Pictures paired with source code
------------------------------------------------

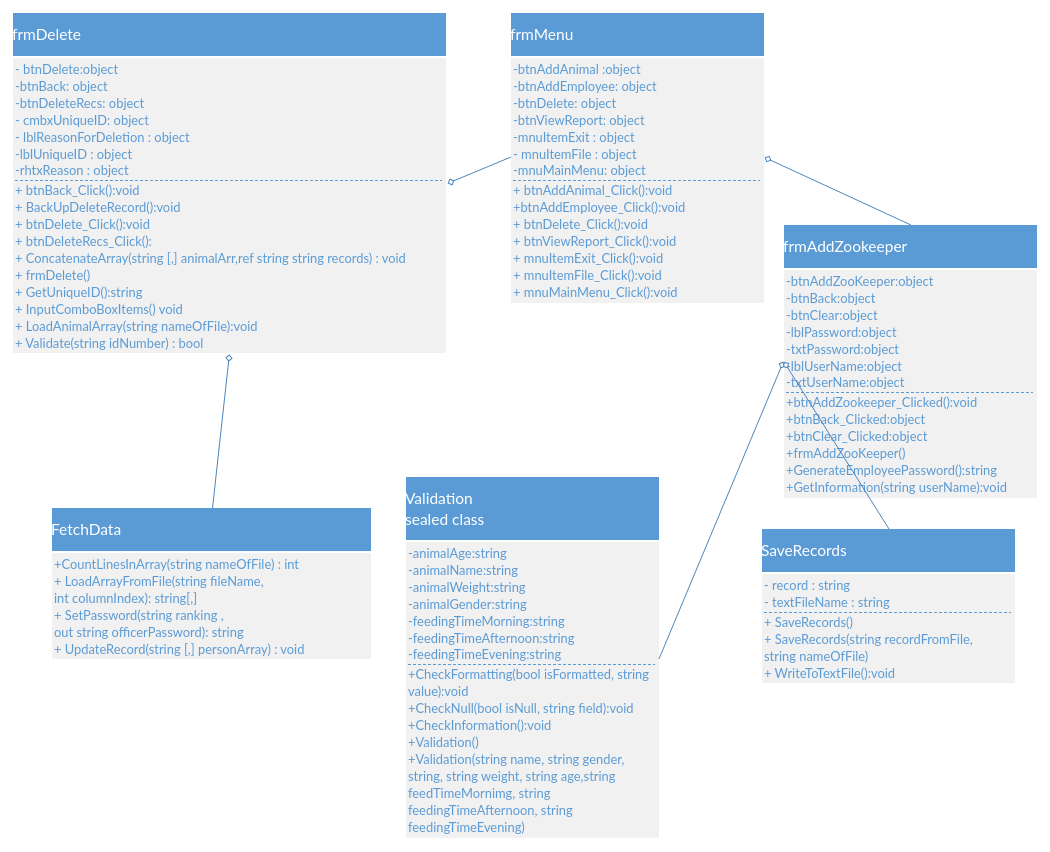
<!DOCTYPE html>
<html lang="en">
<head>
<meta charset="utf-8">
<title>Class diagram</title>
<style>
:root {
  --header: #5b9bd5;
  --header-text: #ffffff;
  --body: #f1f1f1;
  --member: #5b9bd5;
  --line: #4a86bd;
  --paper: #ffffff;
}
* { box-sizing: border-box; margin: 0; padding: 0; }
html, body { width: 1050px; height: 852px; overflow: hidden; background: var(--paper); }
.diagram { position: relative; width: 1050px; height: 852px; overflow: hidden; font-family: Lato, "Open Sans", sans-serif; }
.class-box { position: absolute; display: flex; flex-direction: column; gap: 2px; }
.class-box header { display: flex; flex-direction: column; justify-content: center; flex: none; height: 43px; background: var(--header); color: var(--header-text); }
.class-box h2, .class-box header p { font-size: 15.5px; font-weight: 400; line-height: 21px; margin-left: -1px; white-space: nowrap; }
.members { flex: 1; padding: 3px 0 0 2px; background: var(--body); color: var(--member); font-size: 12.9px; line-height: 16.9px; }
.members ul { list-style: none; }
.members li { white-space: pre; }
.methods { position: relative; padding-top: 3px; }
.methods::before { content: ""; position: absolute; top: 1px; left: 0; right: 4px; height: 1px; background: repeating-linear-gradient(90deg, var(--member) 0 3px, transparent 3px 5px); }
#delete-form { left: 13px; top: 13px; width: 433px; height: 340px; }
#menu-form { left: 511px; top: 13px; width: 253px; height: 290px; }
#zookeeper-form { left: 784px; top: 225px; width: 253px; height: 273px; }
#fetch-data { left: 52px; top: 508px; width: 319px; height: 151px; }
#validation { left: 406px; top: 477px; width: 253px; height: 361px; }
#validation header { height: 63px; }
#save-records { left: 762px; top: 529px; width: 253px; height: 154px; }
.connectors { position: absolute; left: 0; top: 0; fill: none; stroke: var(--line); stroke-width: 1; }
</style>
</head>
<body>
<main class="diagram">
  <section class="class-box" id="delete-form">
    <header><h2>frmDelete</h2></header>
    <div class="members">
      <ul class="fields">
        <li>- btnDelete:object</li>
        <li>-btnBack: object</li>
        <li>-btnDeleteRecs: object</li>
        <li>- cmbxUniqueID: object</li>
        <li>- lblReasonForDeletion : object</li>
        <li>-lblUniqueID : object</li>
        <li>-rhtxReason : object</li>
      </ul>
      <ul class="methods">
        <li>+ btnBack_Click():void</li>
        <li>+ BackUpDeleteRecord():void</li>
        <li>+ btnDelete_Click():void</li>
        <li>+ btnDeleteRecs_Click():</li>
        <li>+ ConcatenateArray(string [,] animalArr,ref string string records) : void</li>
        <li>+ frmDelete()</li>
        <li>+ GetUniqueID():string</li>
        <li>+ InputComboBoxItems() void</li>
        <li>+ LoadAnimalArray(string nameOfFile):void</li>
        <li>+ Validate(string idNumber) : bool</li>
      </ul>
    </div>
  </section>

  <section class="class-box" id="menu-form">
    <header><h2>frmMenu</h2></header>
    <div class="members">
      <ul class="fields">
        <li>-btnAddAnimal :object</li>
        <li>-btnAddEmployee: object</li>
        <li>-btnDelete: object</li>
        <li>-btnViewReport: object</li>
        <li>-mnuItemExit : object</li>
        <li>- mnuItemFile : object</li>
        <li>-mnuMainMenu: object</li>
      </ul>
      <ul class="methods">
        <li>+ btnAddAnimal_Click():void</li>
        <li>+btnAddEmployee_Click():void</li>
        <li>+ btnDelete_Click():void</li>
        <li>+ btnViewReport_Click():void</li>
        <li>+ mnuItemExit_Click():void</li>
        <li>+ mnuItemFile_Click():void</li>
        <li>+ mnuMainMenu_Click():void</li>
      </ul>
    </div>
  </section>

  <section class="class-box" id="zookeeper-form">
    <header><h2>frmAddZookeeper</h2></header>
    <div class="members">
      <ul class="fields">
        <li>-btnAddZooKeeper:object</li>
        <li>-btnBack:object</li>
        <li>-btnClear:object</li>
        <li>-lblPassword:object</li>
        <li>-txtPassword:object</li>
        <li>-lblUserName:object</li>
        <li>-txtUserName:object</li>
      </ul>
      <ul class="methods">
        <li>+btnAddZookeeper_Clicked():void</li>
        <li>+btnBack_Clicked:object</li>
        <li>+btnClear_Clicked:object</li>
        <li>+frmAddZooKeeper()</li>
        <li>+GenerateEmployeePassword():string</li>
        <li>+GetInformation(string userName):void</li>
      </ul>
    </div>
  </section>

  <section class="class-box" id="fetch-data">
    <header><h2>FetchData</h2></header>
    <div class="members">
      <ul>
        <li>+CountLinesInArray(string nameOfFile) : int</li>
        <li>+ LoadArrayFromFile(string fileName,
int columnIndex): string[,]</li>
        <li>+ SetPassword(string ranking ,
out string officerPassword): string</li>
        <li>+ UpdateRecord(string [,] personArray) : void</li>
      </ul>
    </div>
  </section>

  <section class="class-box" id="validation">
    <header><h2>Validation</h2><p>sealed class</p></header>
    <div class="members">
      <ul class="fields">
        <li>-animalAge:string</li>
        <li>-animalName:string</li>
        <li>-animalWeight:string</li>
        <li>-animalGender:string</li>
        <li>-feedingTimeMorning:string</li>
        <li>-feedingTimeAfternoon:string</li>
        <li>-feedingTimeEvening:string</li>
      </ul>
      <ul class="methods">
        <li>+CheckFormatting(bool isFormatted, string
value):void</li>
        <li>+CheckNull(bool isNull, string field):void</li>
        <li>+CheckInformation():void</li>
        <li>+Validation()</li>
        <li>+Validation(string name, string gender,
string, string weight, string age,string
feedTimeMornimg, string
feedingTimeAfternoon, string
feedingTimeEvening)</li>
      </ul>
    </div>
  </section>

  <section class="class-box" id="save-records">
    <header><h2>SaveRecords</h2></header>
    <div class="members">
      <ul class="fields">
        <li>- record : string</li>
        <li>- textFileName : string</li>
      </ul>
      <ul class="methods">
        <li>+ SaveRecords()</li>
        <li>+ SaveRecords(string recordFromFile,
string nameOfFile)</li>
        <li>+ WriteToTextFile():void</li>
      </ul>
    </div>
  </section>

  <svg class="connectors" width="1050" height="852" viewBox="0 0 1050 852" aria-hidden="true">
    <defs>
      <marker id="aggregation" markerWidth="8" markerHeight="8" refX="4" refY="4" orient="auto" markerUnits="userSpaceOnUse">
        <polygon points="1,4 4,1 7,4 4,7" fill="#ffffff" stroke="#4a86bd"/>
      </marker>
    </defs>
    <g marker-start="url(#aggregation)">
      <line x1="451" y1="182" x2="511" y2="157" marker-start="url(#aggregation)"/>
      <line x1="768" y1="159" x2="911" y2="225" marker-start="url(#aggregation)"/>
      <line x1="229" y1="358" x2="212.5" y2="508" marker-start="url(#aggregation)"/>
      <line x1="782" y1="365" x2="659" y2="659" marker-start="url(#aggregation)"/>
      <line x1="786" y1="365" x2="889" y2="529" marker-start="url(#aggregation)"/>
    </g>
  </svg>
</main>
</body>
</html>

------------------------------------------------

### What to do
Search each line of the entries for the string "marker", then say how many lines have it. Reply with the number only.

### Answer area
8